- _Task item_
For each line below that contains the string "bend", copy that line.

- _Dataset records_
################

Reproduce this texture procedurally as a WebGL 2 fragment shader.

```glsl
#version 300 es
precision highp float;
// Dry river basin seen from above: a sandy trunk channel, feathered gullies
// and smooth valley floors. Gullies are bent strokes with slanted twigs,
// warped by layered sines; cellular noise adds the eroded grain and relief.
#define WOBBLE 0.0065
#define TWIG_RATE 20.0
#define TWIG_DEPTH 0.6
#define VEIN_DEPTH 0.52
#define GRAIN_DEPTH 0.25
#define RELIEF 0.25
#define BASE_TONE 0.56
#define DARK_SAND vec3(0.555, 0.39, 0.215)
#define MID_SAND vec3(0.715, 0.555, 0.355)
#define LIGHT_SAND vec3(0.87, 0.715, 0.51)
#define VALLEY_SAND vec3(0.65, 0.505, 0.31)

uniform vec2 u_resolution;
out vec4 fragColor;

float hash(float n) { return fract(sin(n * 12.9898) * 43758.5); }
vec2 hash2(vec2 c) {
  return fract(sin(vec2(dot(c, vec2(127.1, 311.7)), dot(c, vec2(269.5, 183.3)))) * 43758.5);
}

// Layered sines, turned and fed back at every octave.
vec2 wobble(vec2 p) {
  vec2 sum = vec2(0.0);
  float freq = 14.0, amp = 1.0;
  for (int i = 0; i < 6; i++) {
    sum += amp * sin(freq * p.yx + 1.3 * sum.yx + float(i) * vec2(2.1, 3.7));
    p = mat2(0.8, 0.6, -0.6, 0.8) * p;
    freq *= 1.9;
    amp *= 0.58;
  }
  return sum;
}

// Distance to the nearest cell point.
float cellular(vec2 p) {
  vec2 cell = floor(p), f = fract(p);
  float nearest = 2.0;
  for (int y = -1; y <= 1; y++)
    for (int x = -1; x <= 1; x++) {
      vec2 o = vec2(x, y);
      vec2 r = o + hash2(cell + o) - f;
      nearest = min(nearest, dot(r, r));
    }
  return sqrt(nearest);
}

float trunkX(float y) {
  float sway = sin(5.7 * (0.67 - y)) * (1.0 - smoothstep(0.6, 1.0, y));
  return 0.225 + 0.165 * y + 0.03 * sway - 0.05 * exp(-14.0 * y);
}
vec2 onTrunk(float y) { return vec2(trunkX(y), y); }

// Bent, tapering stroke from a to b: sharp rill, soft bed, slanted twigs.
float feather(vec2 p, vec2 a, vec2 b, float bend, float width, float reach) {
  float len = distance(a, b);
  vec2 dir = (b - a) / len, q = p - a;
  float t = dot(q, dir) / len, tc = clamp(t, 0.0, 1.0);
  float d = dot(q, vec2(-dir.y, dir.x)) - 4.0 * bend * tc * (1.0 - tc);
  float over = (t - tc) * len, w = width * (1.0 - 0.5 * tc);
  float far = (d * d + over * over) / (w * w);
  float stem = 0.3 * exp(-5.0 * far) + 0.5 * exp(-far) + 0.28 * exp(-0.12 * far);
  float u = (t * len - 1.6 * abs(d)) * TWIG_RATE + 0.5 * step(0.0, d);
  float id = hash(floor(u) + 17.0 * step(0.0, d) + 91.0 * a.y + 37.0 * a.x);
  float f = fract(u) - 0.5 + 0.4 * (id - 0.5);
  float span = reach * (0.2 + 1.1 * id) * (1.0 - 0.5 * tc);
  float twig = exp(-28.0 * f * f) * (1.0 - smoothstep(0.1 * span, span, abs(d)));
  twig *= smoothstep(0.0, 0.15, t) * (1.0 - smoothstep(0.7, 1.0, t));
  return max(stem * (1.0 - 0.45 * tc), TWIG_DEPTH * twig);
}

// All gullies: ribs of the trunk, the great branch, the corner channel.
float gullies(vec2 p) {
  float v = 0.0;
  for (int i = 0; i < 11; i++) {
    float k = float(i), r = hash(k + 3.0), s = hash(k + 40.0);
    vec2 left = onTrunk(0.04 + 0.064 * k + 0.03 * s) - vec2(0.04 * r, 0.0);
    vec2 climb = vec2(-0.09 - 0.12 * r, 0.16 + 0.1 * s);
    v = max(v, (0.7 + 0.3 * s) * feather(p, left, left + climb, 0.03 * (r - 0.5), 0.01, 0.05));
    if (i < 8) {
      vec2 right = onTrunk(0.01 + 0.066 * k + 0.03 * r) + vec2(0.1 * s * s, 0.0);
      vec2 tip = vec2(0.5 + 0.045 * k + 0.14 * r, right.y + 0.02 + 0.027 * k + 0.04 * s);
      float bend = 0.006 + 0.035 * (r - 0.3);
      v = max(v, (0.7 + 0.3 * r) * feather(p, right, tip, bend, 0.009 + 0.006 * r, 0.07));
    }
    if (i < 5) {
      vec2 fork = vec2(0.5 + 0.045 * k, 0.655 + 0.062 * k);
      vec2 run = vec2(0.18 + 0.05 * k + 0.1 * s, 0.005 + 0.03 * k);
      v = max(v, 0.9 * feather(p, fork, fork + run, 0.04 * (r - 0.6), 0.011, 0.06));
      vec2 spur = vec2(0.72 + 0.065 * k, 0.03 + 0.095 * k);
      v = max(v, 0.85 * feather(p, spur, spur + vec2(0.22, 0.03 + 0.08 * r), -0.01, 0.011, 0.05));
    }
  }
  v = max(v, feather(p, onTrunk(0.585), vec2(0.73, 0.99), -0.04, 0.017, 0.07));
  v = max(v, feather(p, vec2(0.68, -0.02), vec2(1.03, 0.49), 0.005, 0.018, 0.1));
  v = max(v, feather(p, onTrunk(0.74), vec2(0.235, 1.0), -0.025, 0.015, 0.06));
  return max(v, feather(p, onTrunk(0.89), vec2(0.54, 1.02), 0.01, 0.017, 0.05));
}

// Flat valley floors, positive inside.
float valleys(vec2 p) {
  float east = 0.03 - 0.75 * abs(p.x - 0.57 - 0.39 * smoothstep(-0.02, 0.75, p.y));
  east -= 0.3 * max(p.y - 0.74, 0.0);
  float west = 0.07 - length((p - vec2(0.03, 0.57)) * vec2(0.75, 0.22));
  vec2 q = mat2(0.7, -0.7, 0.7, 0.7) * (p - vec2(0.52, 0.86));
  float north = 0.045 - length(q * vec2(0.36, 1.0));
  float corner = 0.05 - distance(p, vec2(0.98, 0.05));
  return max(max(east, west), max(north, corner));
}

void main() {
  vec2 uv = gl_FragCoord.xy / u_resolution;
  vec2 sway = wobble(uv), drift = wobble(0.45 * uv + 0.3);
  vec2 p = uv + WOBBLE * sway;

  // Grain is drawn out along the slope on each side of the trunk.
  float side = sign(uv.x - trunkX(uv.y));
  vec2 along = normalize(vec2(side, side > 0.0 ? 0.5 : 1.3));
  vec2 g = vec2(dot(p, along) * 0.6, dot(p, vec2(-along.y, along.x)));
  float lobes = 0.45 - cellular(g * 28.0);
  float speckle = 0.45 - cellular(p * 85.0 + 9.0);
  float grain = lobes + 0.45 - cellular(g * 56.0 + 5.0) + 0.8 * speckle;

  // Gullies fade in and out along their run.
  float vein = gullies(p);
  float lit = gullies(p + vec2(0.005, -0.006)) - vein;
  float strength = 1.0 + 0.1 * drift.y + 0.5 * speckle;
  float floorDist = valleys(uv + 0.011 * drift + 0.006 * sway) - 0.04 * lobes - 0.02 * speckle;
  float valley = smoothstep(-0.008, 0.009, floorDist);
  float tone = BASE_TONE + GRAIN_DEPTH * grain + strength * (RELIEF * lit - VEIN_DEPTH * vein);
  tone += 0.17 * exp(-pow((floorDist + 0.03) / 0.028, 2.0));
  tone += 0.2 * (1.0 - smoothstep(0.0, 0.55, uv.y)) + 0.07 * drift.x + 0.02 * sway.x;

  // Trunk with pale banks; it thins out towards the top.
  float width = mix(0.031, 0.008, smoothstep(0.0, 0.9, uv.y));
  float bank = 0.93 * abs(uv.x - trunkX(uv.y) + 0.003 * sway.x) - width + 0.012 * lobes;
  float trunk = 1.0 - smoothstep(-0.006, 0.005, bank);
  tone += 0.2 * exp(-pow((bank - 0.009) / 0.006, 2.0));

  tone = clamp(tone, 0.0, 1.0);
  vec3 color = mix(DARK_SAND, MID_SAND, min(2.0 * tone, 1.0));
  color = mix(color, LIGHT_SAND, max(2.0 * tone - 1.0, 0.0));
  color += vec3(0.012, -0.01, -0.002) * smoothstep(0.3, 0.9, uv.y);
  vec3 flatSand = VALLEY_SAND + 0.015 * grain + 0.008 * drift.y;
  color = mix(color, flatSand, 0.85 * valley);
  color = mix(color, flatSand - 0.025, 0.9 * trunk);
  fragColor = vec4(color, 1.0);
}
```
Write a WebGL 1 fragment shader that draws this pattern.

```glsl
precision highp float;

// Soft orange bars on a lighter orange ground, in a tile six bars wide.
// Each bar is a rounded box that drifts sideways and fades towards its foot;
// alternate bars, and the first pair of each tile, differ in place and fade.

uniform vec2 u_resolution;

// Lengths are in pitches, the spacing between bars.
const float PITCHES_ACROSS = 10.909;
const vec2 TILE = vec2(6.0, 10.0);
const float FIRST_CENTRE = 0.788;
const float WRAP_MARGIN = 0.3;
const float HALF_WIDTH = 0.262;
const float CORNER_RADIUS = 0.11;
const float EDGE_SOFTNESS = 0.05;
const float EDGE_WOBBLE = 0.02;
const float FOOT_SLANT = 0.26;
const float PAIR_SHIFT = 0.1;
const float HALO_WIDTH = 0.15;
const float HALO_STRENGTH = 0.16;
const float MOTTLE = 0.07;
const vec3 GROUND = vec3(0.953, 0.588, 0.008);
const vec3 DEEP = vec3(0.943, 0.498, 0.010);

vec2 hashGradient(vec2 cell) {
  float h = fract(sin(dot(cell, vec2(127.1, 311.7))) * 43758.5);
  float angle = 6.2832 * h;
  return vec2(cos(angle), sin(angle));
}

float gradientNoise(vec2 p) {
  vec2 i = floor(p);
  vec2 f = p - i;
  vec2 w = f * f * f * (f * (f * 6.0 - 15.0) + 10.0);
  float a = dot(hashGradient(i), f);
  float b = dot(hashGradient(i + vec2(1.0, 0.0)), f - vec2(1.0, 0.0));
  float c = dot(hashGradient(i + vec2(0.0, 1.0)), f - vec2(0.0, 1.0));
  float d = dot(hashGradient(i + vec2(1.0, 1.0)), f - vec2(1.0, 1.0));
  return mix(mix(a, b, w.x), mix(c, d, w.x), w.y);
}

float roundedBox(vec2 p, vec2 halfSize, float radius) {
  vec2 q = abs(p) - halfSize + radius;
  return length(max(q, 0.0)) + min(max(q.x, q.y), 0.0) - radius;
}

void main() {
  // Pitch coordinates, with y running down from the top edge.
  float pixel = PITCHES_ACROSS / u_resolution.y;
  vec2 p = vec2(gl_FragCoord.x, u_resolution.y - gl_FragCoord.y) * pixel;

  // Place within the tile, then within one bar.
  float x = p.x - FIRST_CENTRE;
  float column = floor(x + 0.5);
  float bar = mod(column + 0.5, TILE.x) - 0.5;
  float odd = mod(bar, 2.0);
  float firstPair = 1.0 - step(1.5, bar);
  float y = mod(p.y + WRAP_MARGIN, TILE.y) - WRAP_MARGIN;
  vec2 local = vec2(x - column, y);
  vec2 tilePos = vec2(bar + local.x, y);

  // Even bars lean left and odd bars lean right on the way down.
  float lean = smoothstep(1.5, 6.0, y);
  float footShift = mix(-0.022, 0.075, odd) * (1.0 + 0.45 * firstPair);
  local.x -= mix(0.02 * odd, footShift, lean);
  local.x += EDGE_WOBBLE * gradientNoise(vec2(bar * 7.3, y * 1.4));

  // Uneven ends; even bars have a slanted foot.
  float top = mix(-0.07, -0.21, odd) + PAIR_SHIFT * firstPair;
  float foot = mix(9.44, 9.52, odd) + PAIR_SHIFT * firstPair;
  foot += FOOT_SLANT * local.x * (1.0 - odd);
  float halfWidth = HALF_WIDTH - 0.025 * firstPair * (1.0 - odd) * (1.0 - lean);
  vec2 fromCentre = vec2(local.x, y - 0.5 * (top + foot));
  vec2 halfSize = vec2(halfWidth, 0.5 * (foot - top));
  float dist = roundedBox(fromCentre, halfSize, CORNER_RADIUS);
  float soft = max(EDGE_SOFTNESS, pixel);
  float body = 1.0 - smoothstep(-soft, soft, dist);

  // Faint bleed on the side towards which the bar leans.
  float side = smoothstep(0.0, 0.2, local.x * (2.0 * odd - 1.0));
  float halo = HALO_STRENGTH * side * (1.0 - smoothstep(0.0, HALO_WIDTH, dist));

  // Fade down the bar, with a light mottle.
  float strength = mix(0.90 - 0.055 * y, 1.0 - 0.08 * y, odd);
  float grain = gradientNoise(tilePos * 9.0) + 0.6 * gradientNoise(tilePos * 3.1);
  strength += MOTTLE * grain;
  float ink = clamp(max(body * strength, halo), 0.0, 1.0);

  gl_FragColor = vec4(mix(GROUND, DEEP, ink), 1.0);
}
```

################

- _Result for this task_
float feather(vec2 p, vec2 a, vec2 b, float bend, float width, float reach) {
  float d = dot(q, vec2(-dir.y, dir.x)) - 4.0 * bend * tc * (1.0 - tc);
      float bend = 0.006 + 0.035 * (r - 0.3);
      v = max(v, (0.7 + 0.3 * r) * feather(p, right, tip, bend, 0.009 + 0.006 * r, 0.07));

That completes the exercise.